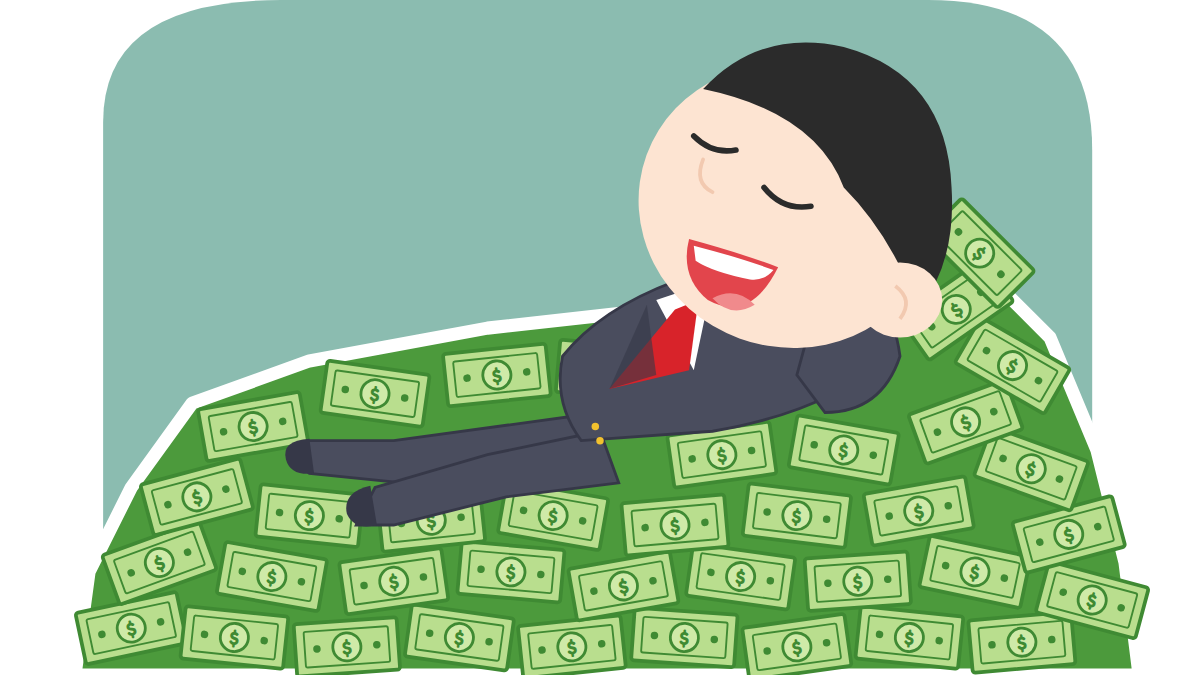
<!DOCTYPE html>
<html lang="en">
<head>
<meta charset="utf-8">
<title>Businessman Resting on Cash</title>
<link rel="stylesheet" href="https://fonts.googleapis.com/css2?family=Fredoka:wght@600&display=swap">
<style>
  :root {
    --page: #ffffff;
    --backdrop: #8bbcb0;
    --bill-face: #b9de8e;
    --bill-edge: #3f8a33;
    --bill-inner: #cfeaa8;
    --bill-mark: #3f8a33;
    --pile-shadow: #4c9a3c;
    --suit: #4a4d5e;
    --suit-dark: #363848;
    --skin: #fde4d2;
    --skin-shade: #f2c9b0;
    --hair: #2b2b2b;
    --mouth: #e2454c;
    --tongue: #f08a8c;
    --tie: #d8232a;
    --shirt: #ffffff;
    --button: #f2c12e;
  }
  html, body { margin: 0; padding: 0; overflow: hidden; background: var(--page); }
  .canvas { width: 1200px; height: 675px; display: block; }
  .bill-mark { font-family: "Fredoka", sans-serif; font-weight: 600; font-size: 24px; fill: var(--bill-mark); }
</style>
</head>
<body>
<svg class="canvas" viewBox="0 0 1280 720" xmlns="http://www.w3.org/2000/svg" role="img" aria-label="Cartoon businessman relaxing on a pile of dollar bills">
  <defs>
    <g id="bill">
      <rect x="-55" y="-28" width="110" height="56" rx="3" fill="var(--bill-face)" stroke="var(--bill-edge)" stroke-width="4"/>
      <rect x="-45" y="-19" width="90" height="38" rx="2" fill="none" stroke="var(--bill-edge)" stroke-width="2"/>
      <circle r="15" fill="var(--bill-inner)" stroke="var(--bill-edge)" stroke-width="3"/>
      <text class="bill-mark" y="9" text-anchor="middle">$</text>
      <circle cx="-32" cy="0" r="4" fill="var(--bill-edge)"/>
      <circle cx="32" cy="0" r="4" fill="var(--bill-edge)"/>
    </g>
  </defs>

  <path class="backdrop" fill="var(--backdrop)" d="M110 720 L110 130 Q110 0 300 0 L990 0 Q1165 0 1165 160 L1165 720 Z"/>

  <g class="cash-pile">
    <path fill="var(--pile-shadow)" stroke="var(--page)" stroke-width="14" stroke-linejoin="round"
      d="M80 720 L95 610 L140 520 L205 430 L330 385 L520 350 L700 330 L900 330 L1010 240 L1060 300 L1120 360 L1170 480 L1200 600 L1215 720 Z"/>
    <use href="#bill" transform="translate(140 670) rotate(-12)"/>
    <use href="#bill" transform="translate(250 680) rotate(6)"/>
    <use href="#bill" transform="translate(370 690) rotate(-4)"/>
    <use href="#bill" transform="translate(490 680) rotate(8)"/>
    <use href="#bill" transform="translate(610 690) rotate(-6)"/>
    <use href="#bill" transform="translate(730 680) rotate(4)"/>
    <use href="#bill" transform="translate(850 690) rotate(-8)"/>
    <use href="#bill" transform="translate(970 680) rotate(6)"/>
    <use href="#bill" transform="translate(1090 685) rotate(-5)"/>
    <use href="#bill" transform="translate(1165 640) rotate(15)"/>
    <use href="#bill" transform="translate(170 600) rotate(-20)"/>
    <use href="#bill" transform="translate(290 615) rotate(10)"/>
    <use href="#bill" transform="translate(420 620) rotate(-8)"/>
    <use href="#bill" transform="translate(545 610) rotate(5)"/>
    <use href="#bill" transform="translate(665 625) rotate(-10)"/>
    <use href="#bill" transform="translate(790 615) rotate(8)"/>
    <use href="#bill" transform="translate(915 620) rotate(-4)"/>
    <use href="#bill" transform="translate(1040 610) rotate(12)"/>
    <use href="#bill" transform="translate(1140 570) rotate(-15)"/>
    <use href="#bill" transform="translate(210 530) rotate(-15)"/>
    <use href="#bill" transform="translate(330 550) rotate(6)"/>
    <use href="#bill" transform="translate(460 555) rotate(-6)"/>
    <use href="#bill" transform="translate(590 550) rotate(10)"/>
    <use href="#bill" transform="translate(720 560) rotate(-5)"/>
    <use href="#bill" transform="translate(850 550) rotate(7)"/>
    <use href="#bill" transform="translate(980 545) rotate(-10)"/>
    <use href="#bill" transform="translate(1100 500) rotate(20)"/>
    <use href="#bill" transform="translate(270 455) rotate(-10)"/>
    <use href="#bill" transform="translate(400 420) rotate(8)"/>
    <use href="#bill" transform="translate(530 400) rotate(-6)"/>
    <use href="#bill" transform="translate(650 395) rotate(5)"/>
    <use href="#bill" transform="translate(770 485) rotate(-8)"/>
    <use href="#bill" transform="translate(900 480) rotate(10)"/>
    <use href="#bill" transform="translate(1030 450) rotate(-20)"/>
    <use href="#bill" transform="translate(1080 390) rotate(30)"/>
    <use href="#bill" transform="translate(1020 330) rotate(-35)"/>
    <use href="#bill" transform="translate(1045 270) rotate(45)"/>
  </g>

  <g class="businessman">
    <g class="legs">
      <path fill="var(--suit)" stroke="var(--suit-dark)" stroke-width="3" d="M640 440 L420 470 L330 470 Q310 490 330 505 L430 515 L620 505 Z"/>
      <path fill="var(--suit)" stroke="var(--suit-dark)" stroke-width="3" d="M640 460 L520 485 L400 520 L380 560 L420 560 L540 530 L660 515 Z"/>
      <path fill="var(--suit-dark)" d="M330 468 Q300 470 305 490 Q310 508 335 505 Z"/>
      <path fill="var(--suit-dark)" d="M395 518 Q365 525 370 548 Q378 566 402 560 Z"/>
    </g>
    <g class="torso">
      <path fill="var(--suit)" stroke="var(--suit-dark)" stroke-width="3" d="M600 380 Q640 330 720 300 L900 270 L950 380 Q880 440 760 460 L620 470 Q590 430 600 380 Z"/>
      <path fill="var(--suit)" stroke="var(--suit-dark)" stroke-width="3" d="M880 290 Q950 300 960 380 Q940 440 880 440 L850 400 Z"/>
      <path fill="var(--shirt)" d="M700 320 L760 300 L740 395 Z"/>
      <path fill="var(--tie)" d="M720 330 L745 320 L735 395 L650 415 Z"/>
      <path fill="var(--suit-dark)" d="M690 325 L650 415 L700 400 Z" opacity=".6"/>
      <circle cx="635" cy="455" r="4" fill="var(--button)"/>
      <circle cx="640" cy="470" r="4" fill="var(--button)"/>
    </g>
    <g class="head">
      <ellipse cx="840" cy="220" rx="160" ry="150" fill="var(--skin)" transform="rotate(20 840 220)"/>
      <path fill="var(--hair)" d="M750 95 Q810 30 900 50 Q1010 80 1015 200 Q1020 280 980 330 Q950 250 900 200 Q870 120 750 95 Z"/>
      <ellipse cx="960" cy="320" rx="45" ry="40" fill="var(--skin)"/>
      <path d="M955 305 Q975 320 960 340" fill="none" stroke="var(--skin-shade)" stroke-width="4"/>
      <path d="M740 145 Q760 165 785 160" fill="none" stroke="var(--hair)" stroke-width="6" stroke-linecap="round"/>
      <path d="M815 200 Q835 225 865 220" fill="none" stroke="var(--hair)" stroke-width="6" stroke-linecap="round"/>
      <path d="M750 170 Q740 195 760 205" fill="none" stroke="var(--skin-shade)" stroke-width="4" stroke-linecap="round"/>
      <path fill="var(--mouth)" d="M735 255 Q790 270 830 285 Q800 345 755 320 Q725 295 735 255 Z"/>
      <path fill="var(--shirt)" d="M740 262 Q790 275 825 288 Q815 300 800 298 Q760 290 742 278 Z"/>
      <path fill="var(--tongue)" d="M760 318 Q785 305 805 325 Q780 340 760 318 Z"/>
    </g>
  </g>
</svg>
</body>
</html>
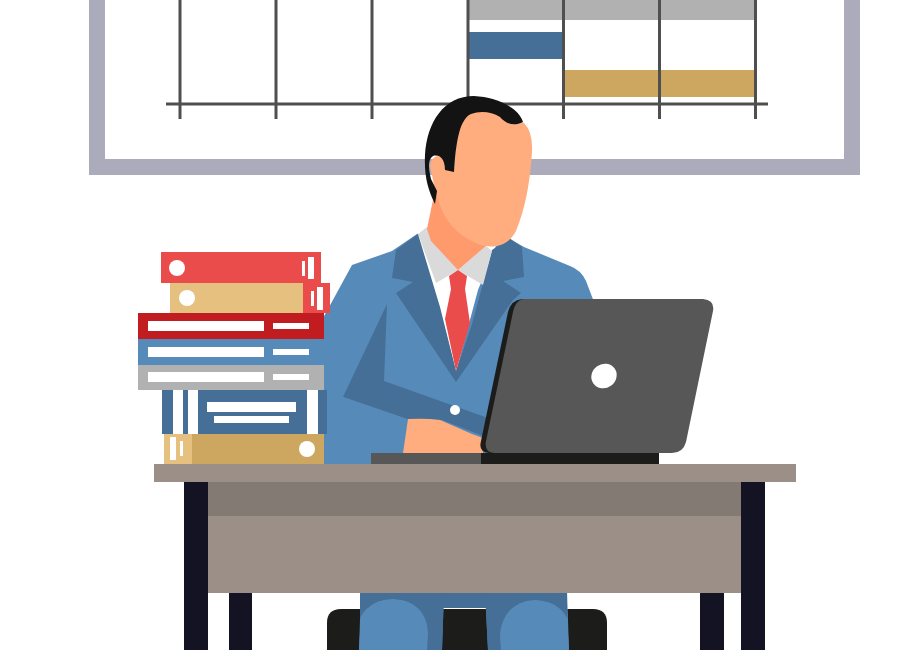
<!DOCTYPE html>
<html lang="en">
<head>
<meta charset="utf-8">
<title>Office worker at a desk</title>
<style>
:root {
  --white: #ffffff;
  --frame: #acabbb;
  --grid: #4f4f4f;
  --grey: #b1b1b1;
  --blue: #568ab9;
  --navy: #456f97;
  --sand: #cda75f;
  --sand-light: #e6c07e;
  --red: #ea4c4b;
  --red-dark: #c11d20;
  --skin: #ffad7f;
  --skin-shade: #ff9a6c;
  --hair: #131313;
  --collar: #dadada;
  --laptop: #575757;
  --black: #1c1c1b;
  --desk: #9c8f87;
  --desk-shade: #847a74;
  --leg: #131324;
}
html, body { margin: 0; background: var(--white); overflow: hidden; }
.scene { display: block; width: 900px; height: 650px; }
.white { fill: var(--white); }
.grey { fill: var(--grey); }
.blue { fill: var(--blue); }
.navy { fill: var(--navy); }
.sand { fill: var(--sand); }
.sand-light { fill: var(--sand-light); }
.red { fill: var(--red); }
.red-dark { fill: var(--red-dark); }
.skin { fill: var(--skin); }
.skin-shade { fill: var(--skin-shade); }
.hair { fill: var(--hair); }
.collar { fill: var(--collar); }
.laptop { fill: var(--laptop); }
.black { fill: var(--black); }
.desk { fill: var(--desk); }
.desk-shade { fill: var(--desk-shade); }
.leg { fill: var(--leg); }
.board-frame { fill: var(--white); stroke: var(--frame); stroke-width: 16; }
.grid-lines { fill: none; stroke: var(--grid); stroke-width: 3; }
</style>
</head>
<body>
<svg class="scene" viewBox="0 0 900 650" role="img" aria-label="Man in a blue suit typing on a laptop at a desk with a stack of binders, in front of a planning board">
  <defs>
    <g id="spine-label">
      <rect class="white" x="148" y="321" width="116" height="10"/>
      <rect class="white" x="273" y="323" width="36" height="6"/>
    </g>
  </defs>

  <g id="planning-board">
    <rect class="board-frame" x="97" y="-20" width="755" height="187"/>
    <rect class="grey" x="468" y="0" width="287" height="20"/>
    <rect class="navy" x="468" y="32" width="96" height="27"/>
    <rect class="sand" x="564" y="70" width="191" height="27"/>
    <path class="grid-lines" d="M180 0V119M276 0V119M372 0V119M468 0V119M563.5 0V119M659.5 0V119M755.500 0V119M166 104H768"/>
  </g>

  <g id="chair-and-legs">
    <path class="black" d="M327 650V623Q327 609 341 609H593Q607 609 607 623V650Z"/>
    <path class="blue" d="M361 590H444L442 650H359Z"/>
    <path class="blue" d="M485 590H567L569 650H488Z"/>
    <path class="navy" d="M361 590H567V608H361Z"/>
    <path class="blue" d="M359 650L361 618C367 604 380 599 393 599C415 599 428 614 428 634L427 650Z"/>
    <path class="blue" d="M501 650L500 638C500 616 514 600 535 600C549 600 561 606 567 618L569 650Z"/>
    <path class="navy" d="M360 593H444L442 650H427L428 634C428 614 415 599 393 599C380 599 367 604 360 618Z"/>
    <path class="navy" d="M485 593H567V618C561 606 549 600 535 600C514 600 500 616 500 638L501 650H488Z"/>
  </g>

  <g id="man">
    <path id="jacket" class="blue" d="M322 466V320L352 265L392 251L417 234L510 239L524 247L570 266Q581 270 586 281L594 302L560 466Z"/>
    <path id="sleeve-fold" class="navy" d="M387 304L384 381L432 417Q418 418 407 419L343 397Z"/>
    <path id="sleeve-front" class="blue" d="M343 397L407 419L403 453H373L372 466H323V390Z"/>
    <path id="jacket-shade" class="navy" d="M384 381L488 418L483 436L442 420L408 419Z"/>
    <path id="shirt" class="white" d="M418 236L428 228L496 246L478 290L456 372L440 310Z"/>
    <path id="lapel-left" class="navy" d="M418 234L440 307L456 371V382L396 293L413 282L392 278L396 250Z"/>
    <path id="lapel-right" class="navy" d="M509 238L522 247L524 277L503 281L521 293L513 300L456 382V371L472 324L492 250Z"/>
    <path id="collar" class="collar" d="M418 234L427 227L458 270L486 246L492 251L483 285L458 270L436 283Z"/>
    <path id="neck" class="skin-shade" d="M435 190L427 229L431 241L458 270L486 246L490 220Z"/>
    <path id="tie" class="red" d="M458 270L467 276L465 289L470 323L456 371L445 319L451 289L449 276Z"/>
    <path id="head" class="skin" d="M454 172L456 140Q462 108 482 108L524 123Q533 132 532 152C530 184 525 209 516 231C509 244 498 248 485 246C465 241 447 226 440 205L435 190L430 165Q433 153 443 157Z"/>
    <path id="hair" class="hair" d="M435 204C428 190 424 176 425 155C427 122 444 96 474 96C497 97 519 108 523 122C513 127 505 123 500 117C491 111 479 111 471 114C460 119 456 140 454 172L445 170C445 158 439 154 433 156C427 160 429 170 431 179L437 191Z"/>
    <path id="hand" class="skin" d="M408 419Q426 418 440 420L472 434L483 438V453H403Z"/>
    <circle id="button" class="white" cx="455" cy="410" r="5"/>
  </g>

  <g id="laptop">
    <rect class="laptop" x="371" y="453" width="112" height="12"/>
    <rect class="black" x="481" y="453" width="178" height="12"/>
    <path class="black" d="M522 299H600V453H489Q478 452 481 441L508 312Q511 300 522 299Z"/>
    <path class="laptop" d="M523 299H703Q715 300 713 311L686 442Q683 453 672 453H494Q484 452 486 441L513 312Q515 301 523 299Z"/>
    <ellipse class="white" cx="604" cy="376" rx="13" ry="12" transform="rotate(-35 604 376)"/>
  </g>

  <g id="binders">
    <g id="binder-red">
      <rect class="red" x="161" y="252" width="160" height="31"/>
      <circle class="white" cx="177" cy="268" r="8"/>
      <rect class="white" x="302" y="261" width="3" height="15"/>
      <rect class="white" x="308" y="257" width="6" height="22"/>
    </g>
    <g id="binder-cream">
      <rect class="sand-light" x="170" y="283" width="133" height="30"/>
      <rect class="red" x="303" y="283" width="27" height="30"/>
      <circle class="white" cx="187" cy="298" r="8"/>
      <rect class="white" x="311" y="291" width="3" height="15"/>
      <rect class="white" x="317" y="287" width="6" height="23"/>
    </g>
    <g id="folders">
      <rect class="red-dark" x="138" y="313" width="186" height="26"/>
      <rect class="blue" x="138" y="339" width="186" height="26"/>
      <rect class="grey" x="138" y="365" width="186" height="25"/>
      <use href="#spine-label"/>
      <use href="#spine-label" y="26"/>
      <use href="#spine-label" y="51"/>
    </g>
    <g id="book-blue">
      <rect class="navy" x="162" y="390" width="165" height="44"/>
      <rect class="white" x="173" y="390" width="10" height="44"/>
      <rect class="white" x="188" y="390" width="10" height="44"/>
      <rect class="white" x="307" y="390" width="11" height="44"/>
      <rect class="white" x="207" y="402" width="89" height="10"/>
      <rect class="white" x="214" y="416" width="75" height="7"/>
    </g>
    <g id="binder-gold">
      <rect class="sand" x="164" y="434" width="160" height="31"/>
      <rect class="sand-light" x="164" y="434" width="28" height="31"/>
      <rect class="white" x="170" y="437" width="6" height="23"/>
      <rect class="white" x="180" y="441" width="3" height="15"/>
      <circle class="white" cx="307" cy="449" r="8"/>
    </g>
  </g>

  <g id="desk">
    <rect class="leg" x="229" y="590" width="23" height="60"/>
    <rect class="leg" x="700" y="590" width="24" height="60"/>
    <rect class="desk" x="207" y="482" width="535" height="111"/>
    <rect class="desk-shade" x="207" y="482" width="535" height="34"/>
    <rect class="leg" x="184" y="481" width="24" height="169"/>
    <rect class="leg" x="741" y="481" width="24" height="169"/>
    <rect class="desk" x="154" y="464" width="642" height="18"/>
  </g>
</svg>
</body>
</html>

[TASK DETAILS]
When a line in the material above holds the word "sand", copy that line.

[WRITTEN ANSWER]
  --sand: #cda75f;
  --sand-light: #e6c07e;
.sand { fill: var(--sand); }
.sand-light { fill: var(--sand-light); }
    <rect class="sand" x="564" y="70" width="191" height="27"/>
      <rect class="sand-light" x="170" y="283" width="133" height="30"/>
      <rect class="sand" x="164" y="434" width="160" height="31"/>
      <rect class="sand-light" x="164" y="434" width="28" height="31"/>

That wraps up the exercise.